The work bed and honeycomb that are used inside of your laser system are made of metal. Naturally, metal is a conductor of heat, so when the laser hits those metal components it will immediately heat up and create small burn marks that appear as small nicks, and sometimes even a smoky or cloudy mark.
If you compare those flashback marks, you’ll see that they match up with the honeycomb tray that is being used inside the laser system’s workspace to elevate your material to give a cushion of air beneath to allow the laser beam and air assist to pass all the way through. If you remove the honeycomb and rest your sheet of wood directly on the metal floor for laser cutting, you’ll get even more dramatic flashback results and increase your chance of fire.
Knife edge tables are one way to prevent flashback, but they are typically only available on the more industrial and high production laser systems like the P-Series. But on the Muse Series, dialing in the settings will be the best way to combat flashback. Trial and error is going to be your best way to learn how to reduce the flashback on the different types of wood that you will be cutting. So always have spare material on hand for testing.
Preventing Burning When Laser Cutting Wood: Finishing
You may not be able to completely eliminate flashback or edge burning when cutting wood with your CO2 laser cutter, but you can use a variety of finishing methods to fix the results. Before you use these methods, it is recommended to still make sure your settings are optimal in order to reduce the amount of finishing time to be as minimal as possible.
These finishing methods include, but are not limited to the following:
- Sanding: You can sand down the edges to reduce the amount of edge burn, or even sand the surface to get rid of all the edge burning.
- Painting: Using paint to cover the burned edges and flashback is one of the easiest ways to fix the issue. Use your best judgment and experiment with different paints to get the best results (e.g. spray paint may not absorb evenly into the wood, and you will get different results with brushed on acrylic paints)

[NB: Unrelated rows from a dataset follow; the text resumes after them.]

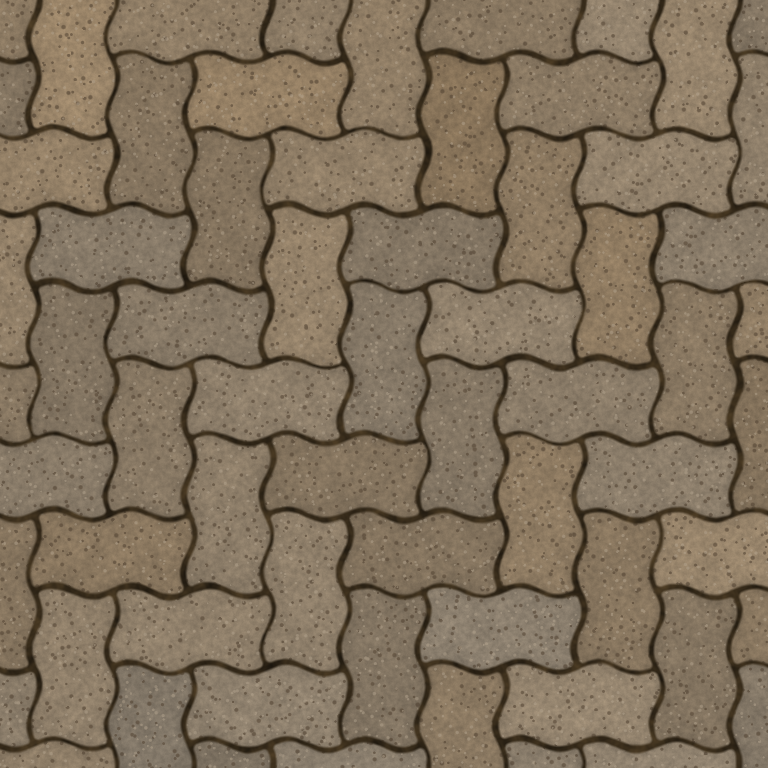
Write a WebGL 2 fragment shader that draws this texture.

```glsl
#version 300 es
precision highp float;

uniform vec2 u_resolution;
out vec4 fragColor;

// Layout, in canvas units and then in paver half-lengths
const vec2 CELLS = vec2(9.86, 10.06);
const vec2 ORIGIN = vec2(0.044, 0.031);
const float WAVE = 0.07;
const float WOBBLE = 0.016;
const float JITTER = 0.012;
const float JOINT_HALF = 0.026;
const float JOINT_SOFT = 0.032;
const float CORNER = 0.10;

// Colours
const vec3 STONE = vec3(0.545, 0.485, 0.405);
const vec3 WARM = vec3(0.035, 0.005, -0.03);
const vec3 JOINT = vec3(0.21, 0.165, 0.10);
const vec3 PIT = vec3(0.33, 0.27, 0.205);
const vec3 CHIP = vec3(0.70, 0.64, 0.555);

// Surface
const float TONE_SPREAD = 0.17;
const float MOTTLE = 0.055;
const float GRAIN = 0.10;
const float EDGE_SHADE = 0.16;
const float TAU = 6.28318;

vec3 hash3(vec2 p) {
    vec3 q = fract(p.xyx * vec3(0.1031, 0.1030, 0.0973));
    q += dot(q, q.yxz + 33.33);
    return fract((q.xxy + q.yzz) * q.zyx);
}

// Layered sines, each octave turned and bent by the last
float layeredSines(vec2 p) {
    float sum = 0.0, amp = 0.5;
    for (int i = 0; i < 4; i++) {
        vec2 s = sin(p + 1.3 * sin(p.yx * 0.7 + float(i)));
        sum += amp * s.x * s.y;
        p = mat2(0.8, 0.6, -0.6, 0.8) * p * 1.9 + 2.7;
        amp *= 0.6;
    }
    return sum;
}

// Cellular noise: distance to the nearest point and that point's random value
vec2 cellular(vec2 p) {
    vec2 cell = floor(p), nearest = vec2(9.0, 0.0);
    for (int y = -1; y <= 1; y++) {
        for (int x = -1; x <= 1; x++) {
            vec2 c = cell + vec2(x, y);
            vec3 h = hash3(c + 71.0);
            float d = length(c + h.xy - p);
            if (d < nearest.x) nearest = vec2(d, h.z);
        }
    }
    return nearest;
}

// Flecks of random size, present in only a share of the cells
float flecks(vec2 p, float share, float size) {
    vec2 c = cellular(p);
    float radius = size * (0.5 + 0.5 * c.y / share);
    return step(c.y, share) * (1.0 - smoothstep(0.4 * radius, radius, c.x));
}

float roundedBox(vec2 p, vec2 halfSize, float r) {
    vec2 q = abs(p) - halfSize + r;
    return length(max(q, 0.0)) + min(max(q.x, q.y), 0.0) - r;
}

// Herringbone of 2 by 1 pavers: signed distance and paver id
vec3 herringbone(vec2 p) {
    vec2 cell = floor(p);
    float k = mod(cell.x + cell.y, 4.0);
    bool flat_ = k > 1.5;
    // Lower cell of an upright pair is 0, left cell of a flat pair is 2
    vec2 along = flat_ ? vec2(1.0, 0.0) : vec2(0.0, 1.0);
    vec2 id = cell - along * mod(k, 2.0);
    vec2 halfSize = 0.5 + 0.5 * along;
    vec2 shift = JITTER * (2.0 * hash3(id + 19.0).xy - 1.0);
    return vec3(roundedBox(p - id - halfSize - shift, halfSize, CORNER), id);
}

void main() {
    vec2 uv = gl_FragCoord.xy / u_resolution;
    vec2 p = (uv - ORIGIN) * CELLS;
    float pixel = CELLS.x / min(u_resolution.x, u_resolution.y);

    // Wavy paver sides, made slightly irregular
    vec2 wobble = vec2(layeredSines(p * 2.7), layeredSines(p * 2.7 + 40.0));
    vec2 bent = p + WOBBLE * wobble;
    vec2 q = bent + WAVE * vec2(1.0, -1.0) * sin(TAU * bent.yx);
    vec3 paver = herringbone(q);
    vec3 rnd = hash3(paver.yz + 7.0);

    // Stone tone per paver, warmer towards the top
    vec3 colour = STONE * (1.0 + TONE_SPREAD * (rnd.x - 0.5));
    colour += WARM * (rnd.y - 0.6 + 0.5 * uv.y);

    // Mottling, grain, pits and pale chips
    vec2 surface = p + rnd.yz * 3.0;
    colour *= 1.0 + MOTTLE * layeredSines(surface * 6.0);
    colour *= 1.0 + GRAIN * layeredSines(surface * 29.0);
    colour = mix(colour, PIT, 0.6 * flecks(surface * 9.0, 0.45, 0.36));
    colour = mix(colour, CHIP, 0.5 * flecks(surface * 11.0 + 50.0, 0.3, 0.36));

    // Worn shoulders and sunken joints
    float inside = -paver.x;
    colour *= 1.0 - EDGE_SHADE * exp(-inside * 14.0);
    float width = JOINT_HALF * (1.0 + 0.5 * layeredSines(p * 3.9 + 11.0));
    float soft = max(JOINT_SOFT, pixel);
    vec3 joint = JOINT * (1.0 + 0.5 * layeredSines(p * 8.0 + 5.0));
    colour = mix(joint, colour, smoothstep(width - 0.5 * soft, width + soft, inside));

    fragColor = vec4(clamp(colour, 0.0, 1.0), 1.0);
}
```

- Staining: Wood stain may not completely cover the burn marks, but you can use it in combination with sanding to get great results. If you use an oil based stain, do not put that wood back into the laser after it has been stained, as it will be even more flammable.
- Masking: This one is more of a material preparation than a finishing option. You can lay down a single layer of masking tape or contact paper to reduce the amount of flashback that happens, though you may need to slow your speed down or increase the power slightly to accommodate the extra layer of different material that is now covering the wood.
Wood is probably the most readily available material that you can purchase for use in your co2 laser cutter. Use these steps for preventing burning when laser cutting to get the best results, and don’t forget to experiment and try new ideas you may discover to reduce edge burn and flashback… and as always, wood is flammable, so stay safe, have a fire extinguisher within reach, and never leave your laser unattended while it is running.
Full Spectrum Laser is a leader in easy to use, highly versatile laser cutting and laser engraving machines. Our systems range in size from desktop units and high-volume machines through industrial-grade production equipment. Our machines are running all over the world: from grade schools to National Labs, garage startups and many Fortune 500 companies. Contact us today to learn more.